“The Federal Open Market Committee (FOMC) announced that it would begin scaling back its asset purchases beginning in mid-November. It cut the pace by $15 billion a month, including $10 billion from its purchases of Treasuries and $5 billion from its purchases of mortgage-backed securities Monthly purchases from mid-November will be $70 billion in Treasuries and $35 billion in MBS From mid-December the pace will be $60 billion in Treasuries and $30 billion in MBS At this pace, the Fed should be done with its asset purchases by mid -June. The policy statement says the summer surge in COVID cases has created a slight lull in economic activity. The factors pushing inflation higher are expected to be transitory. This shows a slight lull in economic activity. flaw in their confidence that it is indeed transitory.The Fed is trying to change the word of the day from “transitional” to “flexible”. It has flexible average inflation targeting and its willingness to be flexible with its asset purchases and even when rates take off, depending on how long the permanent transition lasts.

JOSEPH LAVORGNA, CHIEF ECONOMIST AMERICAS, NATIXIS, NEW YORK

“I don’t think there’s anything unique about the statement other than the fact that they’re trying to buy time by saying inflation and supply chain disruptions are temporary, and that’s the main thing. What we got was exactly what was expected.

“They’re hedging their bets, but that’s nothing new, as we’ve heard publicly that they’re a little less confident things are going to come down as quickly on the inflation side as they thought. Along with the supply disruptions, things are dragging on a bit longer, and the statement reflects those realities.

TOM GARRETSON, SENIOR PORTFOLIO STRATEGIST, RBC WEALTH MANAGEMENT, MINNEAPOLIS

“More or less as expected, that means it will all depend on the press conference given a lot of nuance around what the markets are reassessing in terms of Fed expectations, the focus will be on the press conference. right now you start to see long term yields start to rise so with stocks doing well after the meeting it looks like even though it was largely as expected there is still a bit more of dovish inclination towards the lira early on the statement given that the only remaining question mark was how they would characterize inflation and they kind of nuanced it as they still expect transitory inflation. So maybe the risk of this meeting was that they are signaling more that inflationary pressures are starting to build up more than they are prepared to tolerate.

“It’s kind of offset because there are questions about the reduction in asset purchases starting this month or next month. So maybe the start of November is obviously a bit hawkish, it looks like they would like to start it and get it over with as soon as possible. But the qualifying factor here is that despite all the recent concerns about inflation, it seems they still not only expect it to is transitional, but they also added the qualifying statement that it is largely a matter of supply and demand factors in certain sectors of the economy.

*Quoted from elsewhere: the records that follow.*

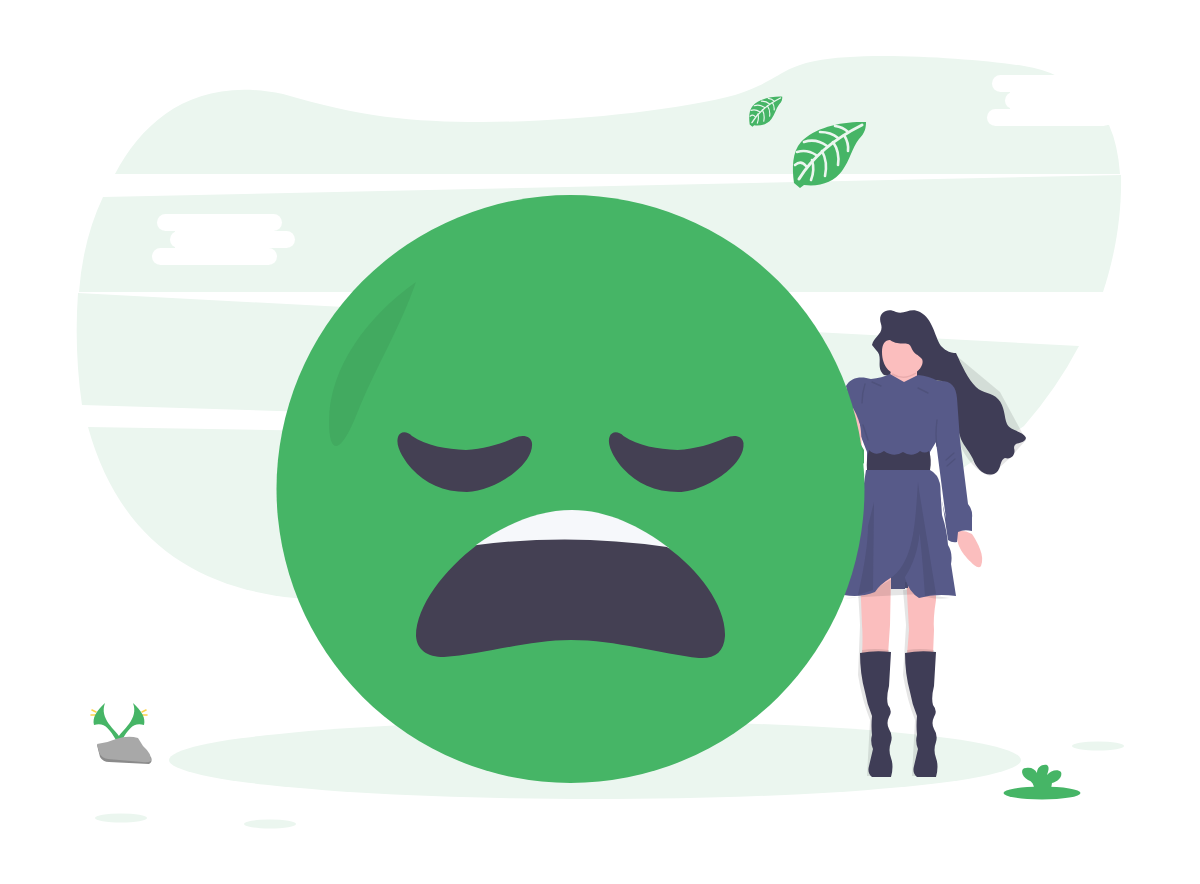
<!DOCTYPE html>
<html lang="en">
<head>
<meta charset="utf-8">
<title>Weary face illustration</title>
<style>
:root {
  --paper: #ffffff;
  --mint: #ebf6ef;
  --green: #46b566;
  --green-shade: #42aa60;
  --ink: #444053;
  --hair: #3f3d56;
  --dress: #575a89;
  --dress-fold: #4f527c;
  --skin: #fbbebe;
  --teeth: #f6f8fb;
  --stone: #a8a8a8;
  --stone-shade: #8b8b8b;
  --pollen: #fcd34d;
}
html, body { margin: 0; width: 1200px; height: 884px; overflow: hidden; background: var(--paper); }
svg { display: block; }
.paper { fill: var(--paper); }
.mint { fill: var(--mint); }
.green { fill: var(--green); }
.green-shade { fill: var(--green-shade); }
.ink { fill: var(--ink); }
.hair { fill: var(--hair); }
.dress { fill: var(--dress); }
.fold { fill: var(--dress-fold); }
.skin { fill: var(--skin); }
.teeth { fill: var(--teeth); }
.shadow { fill: #000; opacity: .1; }
.veins { fill: none; stroke: var(--mint); stroke-width: 2.6; stroke-linecap: round; }
.crease { fill: none; stroke: var(--dress-fold); stroke-width: 1.4; stroke-linecap: round; }
.pollen { stroke: var(--pollen); stroke-width: 1.6; stroke-linecap: round; }
</style>
</head>
<body>
<svg width="1200" height="884" viewBox="0 0 1200 884" role="img" aria-label="A woman standing behind a large green weary face">
  <defs>
    <g id="leaf">
      <path class="green" d="M866 122C843 121 815 127 801 142C792 152 792 168 794 183L800 188L804 185C820 187 834 182 842 171C850 160 852 148 859 139C865 133 866 128 866 122Z"/>
      <g class="veins">
        <path d="M862 125C838 137 815 153 799 179" stroke-width="3"/>
        <path d="M838 138Q831 132 820 132M827 146Q816 138 804 142M816 155Q807 149 797 152M806 166Q801 160 795 165M848 132Q843 127 835 126"/>
        <path d="M844 135Q849 143 848 151M833 142Q840 152 838 165M822 151Q828 162 825 176M812 160Q815 170 811 180"/>
      </g>
    </g>
    <path id="eye" d="M398 437C400 431 407 431 412 436C427 446 446 449 466 450C484 449 500 444 514 438C523 434 531 436 532 443C533 453 525 464 515 472C503 482 483 492 467 492C443 492 425 483 412 469C404 460 395 446 398 437Z"/>
    <path id="boot" d="M860 653Q875 650 891 652L889 686Q886 698 888 705Q893 711 889 717Q886 723 889 729Q893 735 891 742Q888 750 891 758Q894 766 891 777H872Q867 773 869 766L873 749Q870 742 872 735Q871 726 872 716Q867 704 865 692Q860 674 860 653Z"/>
    <g id="cloud">
      <rect x="157" y="214" width="125" height="17" rx="8.5"/>
      <rect x="170" y="231" width="125" height="17" rx="8.5"/>
      <rect x="152" y="248" width="125" height="17" rx="8.5"/>
      <rect x="175" y="220" width="94" height="36"/>
    </g>
    <g id="sprout">
      <path class="pollen" d="M92 710L96 712M91 715H96M95 718L98 715"/>
      <path class="green" d="M105 703C97 710 92 718 94 725C104 722 109 728 116 740H122C115 729 99 719 105 703Z"/>
    </g>
  </defs>

  <g id="backdrop">
    <g class="mint">
      <path d="M115 174C145 117 198 76 283 94C360 117 412 122 482 122C570 122 680 110 735 95C780 80 780 68 815 61C865 51 970 58 1024 66Q1043 69 1057 76L1109 125Q1118 145 1120 174Z"/>
      <path d="M103 197L1121 175C1122 215 1115 256 1103 292H79Q83 239 103 197Z"/>
      <path d="M78 293L1079 346Q1057 388 1024 426L960 470L700 424L82 405Q74 350 78 293Z"/>
      <path d="M88 427L500 434V610L295 598C192 588 118 536 88 427Z"/>
    </g>
    <g class="paper">
      <use href="#cloud"/>
      <use href="#cloud" x="835" y="-139"/>
      <rect x="1050" y="76" width="80" height="49"/>
    </g>
  </g>

  <g id="ground" class="mint">
    <ellipse cx="595" cy="760" rx="426" ry="39"/>
    <ellipse cx="1098" cy="746" rx="26" ry="4.5"/>
    <ellipse cx="121" cy="818" rx="26" ry="4.5"/>
    <ellipse cx="270" cy="824" rx="26" ry="4.5"/>
  </g>

  <g id="falling-leaves">
    <use href="#leaf"/>
    <use href="#leaf" transform="translate(390 41) scale(.453 .456)"/>
  </g>

  <g id="woman">
    <g id="legs">
      <path class="shadow" d="M858 590L860 625L858 675Q862 700 870 720L867 776H873L875 590Z"/>
      <path class="shadow" d="M903 590L906 625L903 675Q907 700 915 720L912 776H918L920 590Z"/>
      <path class="skin" d="M860 575H891L890 625L888 655H862Q863 636 862 625Z"/>
      <path class="skin" d="M906 575H936V600Q933 618 934 630L933 655H907L909 630Z"/>
      <path class="shadow" d="M862 650Q875 648 889 650V653H862ZM907 650Q920 648 934 650V653H907Z"/>
      <use class="hair" href="#boot"/>
      <use class="hair" href="#boot" x="45"/>
    </g>
    <path class="skin" d="M957 531Q965 530 972 534C978 543 985 556 981 566Q979 569 974 565C965 557 955 546 957 531Z"/>
    <g id="hair-back">
      <path class="shadow" d="M952 352L1000 392L1026 440L1010 458L990 476Q970 470 958 440Z"/>
      <path class="hair" d="M872 345C874 336 884 334 881 324C877 313 887 307 896 312C905 315 910 307 920 312C933 319 934 335 941 346C947 352 951 353 956 353C962 366 968 379 976 387C983 394 992 392 998 399C1005 406 1004 417 1007 424C1010 431 1024 431 1026 438C1024 445 1014 441 1014 448C1016 454 1012 460 1005 458C999 460 1002 471 994 474C984 477 976 468 973 459C968 449 962 444 960 436L942 381L900 378L884 375C875 367 884 357 876 350Z"/>
    </g>
    <path class="skin" d="M892 368H917V376L904 385L889 378Z"/>
    <path class="skin" d="M882 352C882 344 885 340 890 340C900 347 908 340 911 347C914 355 918 354 922 359C925 365 917 376 904 376C891 376 882 367 882 352Z"/>
    <path d="M892 374Q904 381 916 373" fill="none" stroke="#e9acad" stroke-width="1.5"/>
    <g id="dress">
      <path class="fold" d="M891 570H908V588H891Z"/>
      <path class="dress" d="M846 386C851 377 861 376 871 379Q882 378 890 374L904 382L918 375Q929 376 938 381C951 380 956 386 957 398L960 440L968 504Q973 510 972 518V531Q964 529 958 532L957 542Q952 543 948 540L942 500L938 472L928 468H868L861 445L860 425L850 405Z"/>
      <path class="paper" d="M936 442L930 452V470Q937 474 940 484L941 497L946 519Z"/>
      <path class="paper" d="M860 434L867 452V468L862 473Z"/>
      <path class="skin" d="M853 408Q860 420 861 432L862 450L850 430Z"/>
      <path class="green-shade" d="M858 440L864 450V463L858 468Z"/>
      <path class="shadow" d="M845 598Q860 600 873 590L890 580L907 582Q918 602 950 598L920 594Z"/>
      <path class="dress" d="M866 470Q898 468 930 470Q938 474 940 484L942 515Q947 530 948 545Q953 553 951 564L956 596Q936 593 919 598Q909 592 905 578L892 577Q879 585 875 592Q860 598 844 595L857 530Z"/>
      <path class="fold" d="M891 578C914 561 915 525 918 482C923 515 922 552 905 577V589H891ZM918 484L936 594L925 596Q922 550 917 510ZM874 502L873 590L858 595Q868 550 868 526Z"/>
      <path class="hair" d="M869 450Q876 457 884 451Q894 458 903 452Q912 458 920 451Q925 454 929 451Q932 460 930 470H867Q866 460 869 450Z"/>
      <path class="crease" d="M865 384Q862 393 862 403M872 382L881 386M918 388L928 393M946 460L954 453M947 466L955 459M937 420Q935 435 937 446M863 425L868 440"/>
    </g>
  </g>

  <g id="weary-face">
    <circle class="green" cx="570.5" cy="489" r="294"/>
    <path class="green-shade" d="M416 282C368 316 329 367 329 422C329 439 332 447 337 446C345 443 353 424 360 406C378 363 400 328 416 282Z"/>
    <use class="ink" href="#eye"/>
    <use class="ink" href="#eye" x="211.5"/>
    <path class="teeth" d="M476 545C504 525 538 510 572 510C607 510 640 526 669 548L572 560Z"/>
    <path class="ink" d="M477 545Q572 533 667 547C699 570 726 606 725 636C724 652 715 659 699 658C661 654 616 640 571 640C527 640 481 655 444 657C427 657 417 650 416 636C416 606 445 569 477 545Z"/>
  </g>

  <g id="stone-sprout">
    <use href="#sprout"/>
    <use href="#sprout" transform="translate(238 0) scale(-1 1)"/>
    <path d="M97 745L100 757Q103 762 109 762L149 764Q153 762 151 757L130 750Z" fill="var(--stone-shade)"/>
    <path d="M97 744Q107 743 116 739Q128 735 138 738L143 746Q152 754 151 761Q148 763 142 762L108 759Q101 758 99 752Z" fill="var(--stone)"/>
  </g>

  <g id="bush" class="green">
    <ellipse cx="1042" cy="793" rx="38.5" ry="6.5"/>
    <path d="M1034 789Q1034 782 1028 780C1021 776 1020 768 1026 768C1031 767 1035 769 1037 773C1037 767 1042 764 1047 765C1050 767 1048 772 1047 775C1051 770 1058 769 1061 772C1063 777 1057 782 1052 783L1051 789Z"/>
  </g>
</svg>
</body>
</html>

OLIVER PURSCHE, SENIOR VICE PRESIDENT, ADVISOR, WEALTHSPIRE ADVISORS, NEW YORK:

“It seems very much in line with market expectations, and that is reflected in the muted reaction. It also leads me to think…we can probably expect one, maybe two rate hikes at the end of 2022, which is less than many had anticipated. But, generally speaking, no surprises, which is a good thing. One of the interesting things is that they have made it clear that many of these measures will be based on continued economic improvement and the outlook for inflation.

Compiled by the US Finance & Markets Breaking News team